### Entries shown

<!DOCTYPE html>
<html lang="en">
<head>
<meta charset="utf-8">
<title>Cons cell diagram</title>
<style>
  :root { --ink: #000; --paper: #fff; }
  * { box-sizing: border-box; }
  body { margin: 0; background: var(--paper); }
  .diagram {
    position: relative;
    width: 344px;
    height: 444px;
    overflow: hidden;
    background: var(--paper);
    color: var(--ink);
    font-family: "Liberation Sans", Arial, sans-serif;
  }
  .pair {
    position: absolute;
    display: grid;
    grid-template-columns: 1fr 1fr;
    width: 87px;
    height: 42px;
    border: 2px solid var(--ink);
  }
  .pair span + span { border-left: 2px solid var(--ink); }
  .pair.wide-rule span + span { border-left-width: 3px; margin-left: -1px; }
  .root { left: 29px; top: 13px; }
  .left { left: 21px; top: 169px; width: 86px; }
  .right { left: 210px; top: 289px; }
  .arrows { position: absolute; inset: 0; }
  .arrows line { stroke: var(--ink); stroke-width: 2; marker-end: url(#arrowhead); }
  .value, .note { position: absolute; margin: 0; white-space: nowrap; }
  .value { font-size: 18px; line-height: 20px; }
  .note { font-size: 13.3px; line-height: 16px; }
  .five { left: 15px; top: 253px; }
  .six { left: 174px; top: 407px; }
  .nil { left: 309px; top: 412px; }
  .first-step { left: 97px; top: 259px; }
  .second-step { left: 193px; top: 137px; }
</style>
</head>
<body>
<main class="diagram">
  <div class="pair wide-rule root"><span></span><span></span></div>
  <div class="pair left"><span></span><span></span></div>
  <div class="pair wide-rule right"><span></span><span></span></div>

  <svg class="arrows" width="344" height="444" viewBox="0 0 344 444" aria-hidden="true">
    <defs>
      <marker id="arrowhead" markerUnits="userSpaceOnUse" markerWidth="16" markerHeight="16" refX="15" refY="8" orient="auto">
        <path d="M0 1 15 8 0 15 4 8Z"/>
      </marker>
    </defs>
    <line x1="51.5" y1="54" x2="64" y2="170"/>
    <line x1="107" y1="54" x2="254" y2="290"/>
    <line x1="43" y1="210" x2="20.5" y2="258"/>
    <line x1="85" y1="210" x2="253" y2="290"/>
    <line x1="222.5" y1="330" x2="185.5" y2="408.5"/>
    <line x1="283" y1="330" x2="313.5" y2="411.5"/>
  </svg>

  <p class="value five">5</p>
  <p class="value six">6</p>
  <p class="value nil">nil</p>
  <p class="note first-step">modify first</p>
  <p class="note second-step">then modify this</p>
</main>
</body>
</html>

### Work item
Set down the entries again, exactly as they stand above.

### Solution to this task
<!DOCTYPE html>
<html lang="en">
<head>
<meta charset="utf-8">
<title>Cons cell diagram</title>
<style>
  :root { --ink: #000; --paper: #fff; }
  * { box-sizing: border-box; }
  body { margin: 0; background: var(--paper); }
  .diagram {
    position: relative;
    width: 344px;
    height: 444px;
    overflow: hidden;
    background: var(--paper);
    color: var(--ink);
    font-family: "Liberation Sans", Arial, sans-serif;
  }
  .pair {
    position: absolute;
    display: grid;
    grid-template-columns: 1fr 1fr;
    width: 87px;
    height: 42px;
    border: 2px solid var(--ink);
  }
  .pair span + span { border-left: 2px solid var(--ink); }
  .pair.wide-rule span + span { border-left-width: 3px; margin-left: -1px; }
  .root { left: 29px; top: 13px; }
  .left { left: 21px; top: 169px; width: 86px; }
  .right { left: 210px; top: 289px; }
  .arrows { position: absolute; inset: 0; }
  .arrows line { stroke: var(--ink); stroke-width: 2; marker-end: url(#arrowhead); }
  .value, .note { position: absolute; margin: 0; white-space: nowrap; }
  .value { font-size: 18px; line-height: 20px; }
  .note { font-size: 13.3px; line-height: 16px; }
  .five { left: 15px; top: 253px; }
  .six { left: 174px; top: 407px; }
  .nil { left: 309px; top: 412px; }
  .first-step { left: 97px; top: 259px; }
  .second-step { left: 193px; top: 137px; }
</style>
</head>
<body>
<main class="diagram">
  <div class="pair wide-rule root"><span></span><span></span></div>
  <div class="pair left"><span></span><span></span></div>
  <div class="pair wide-rule right"><span></span><span></span></div>

  <svg class="arrows" width="344" height="444" viewBox="0 0 344 444" aria-hidden="true">
    <defs>
      <marker id="arrowhead" markerUnits="userSpaceOnUse" markerWidth="16" markerHeight="16" refX="15" refY="8" orient="auto">
        <path d="M0 1 15 8 0 15 4 8Z"/>
      </marker>
    </defs>
    <line x1="51.5" y1="54" x2="64" y2="170"/>
    <line x1="107" y1="54" x2="254" y2="290"/>
    <line x1="43" y1="210" x2="20.5" y2="258"/>
    <line x1="85" y1="210" x2="253" y2="290"/>
    <line x1="222.5" y1="330" x2="185.5" y2="408.5"/>
    <line x1="283" y1="330" x2="313.5" y2="411.5"/>
  </svg>

  <p class="value five">5</p>
  <p class="value six">6</p>
  <p class="value nil">nil</p>
  <p class="note first-step">modify first</p>
  <p class="note second-step">then modify this</p>
</main>
</body>
</html>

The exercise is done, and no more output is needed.